When running a small business, one can delve deep into the day-to-day working elements of it, doing everything from answering the phones to planning the business marketing budget. Your employees, on the other hand, can’t be expected to show the same levels of dedication to the company. 

While they will be committed to your success, once they’ve done their daily eight hours’ worth of work, they’ll rightly turn their focus away. So if you have too high expectations of them, you run the risk of pushing them to the point of burnout. 

What are the signs of burnout? 

Commonly, an employee experiencing burnout will appear to be disengaged, demoralized and stressed. They’ll take frequent days off, call in sick often, and might suddenly quit.

The impact of one employee’s burnout can affect your other team members. At worst the news will spread to your customers, potentially shedding a negative light on your small business. People who are unhappy with their job tend to spread negativity, whether that’s intentional or not.  

How can you prevent employee burnout? 

If you want to avoid the risk of burnout, you need a happy and productive workforce. That means:

  • Prioritising the needs of your employees, 
  • Supporting them
  • Valuing what they already do for you, 
  • Listening to their concerns

Another obvious but sometimes overlooked step is to reduce your employees’ workload by outsourcing tasks such as marketing, design and website development to an outside source. 
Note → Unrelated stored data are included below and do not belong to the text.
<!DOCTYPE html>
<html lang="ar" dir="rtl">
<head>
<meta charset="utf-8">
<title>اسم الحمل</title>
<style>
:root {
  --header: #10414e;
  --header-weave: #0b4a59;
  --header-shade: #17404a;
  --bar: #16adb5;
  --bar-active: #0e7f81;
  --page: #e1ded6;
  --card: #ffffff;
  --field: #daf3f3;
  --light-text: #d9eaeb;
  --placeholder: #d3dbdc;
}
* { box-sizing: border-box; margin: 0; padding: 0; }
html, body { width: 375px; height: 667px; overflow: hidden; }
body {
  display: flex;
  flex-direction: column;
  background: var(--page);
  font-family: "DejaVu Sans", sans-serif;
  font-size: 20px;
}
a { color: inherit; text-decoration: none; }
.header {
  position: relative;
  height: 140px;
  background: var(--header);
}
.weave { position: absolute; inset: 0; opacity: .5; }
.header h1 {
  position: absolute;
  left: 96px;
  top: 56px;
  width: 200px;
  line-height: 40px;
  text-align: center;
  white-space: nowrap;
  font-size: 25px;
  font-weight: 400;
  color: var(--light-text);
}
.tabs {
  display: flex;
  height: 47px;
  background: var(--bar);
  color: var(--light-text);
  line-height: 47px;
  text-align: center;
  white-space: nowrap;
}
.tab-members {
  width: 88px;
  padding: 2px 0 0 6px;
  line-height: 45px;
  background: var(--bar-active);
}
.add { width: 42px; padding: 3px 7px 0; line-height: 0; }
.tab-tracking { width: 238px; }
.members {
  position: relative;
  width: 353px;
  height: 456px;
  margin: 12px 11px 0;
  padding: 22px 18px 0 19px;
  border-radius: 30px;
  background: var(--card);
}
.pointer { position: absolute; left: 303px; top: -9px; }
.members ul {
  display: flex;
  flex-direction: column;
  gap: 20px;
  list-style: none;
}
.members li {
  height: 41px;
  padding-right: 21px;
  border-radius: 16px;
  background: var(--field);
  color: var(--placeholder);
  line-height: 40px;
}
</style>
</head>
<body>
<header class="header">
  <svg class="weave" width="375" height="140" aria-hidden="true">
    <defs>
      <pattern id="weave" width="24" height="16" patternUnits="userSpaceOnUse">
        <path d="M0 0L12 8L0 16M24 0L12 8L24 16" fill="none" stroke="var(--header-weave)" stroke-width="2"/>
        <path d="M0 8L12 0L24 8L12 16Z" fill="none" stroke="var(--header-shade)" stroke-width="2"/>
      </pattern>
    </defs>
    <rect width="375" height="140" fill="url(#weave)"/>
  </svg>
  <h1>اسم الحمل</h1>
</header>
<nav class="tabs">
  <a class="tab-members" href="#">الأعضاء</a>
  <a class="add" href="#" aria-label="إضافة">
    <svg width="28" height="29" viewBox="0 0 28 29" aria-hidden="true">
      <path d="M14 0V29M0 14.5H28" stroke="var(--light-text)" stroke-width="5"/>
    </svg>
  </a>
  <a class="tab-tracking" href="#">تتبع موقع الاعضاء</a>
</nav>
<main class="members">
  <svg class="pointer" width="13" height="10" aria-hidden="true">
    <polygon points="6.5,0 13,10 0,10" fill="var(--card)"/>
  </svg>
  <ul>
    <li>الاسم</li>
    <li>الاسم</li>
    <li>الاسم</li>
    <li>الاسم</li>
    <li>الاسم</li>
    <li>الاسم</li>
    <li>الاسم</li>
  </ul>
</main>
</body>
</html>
Although small business employees tend to wear many hats, help reduce their workload by outsourcing your marketing, content writing, design (including web design) to Hunter & Scribe. Contact us at [email protected]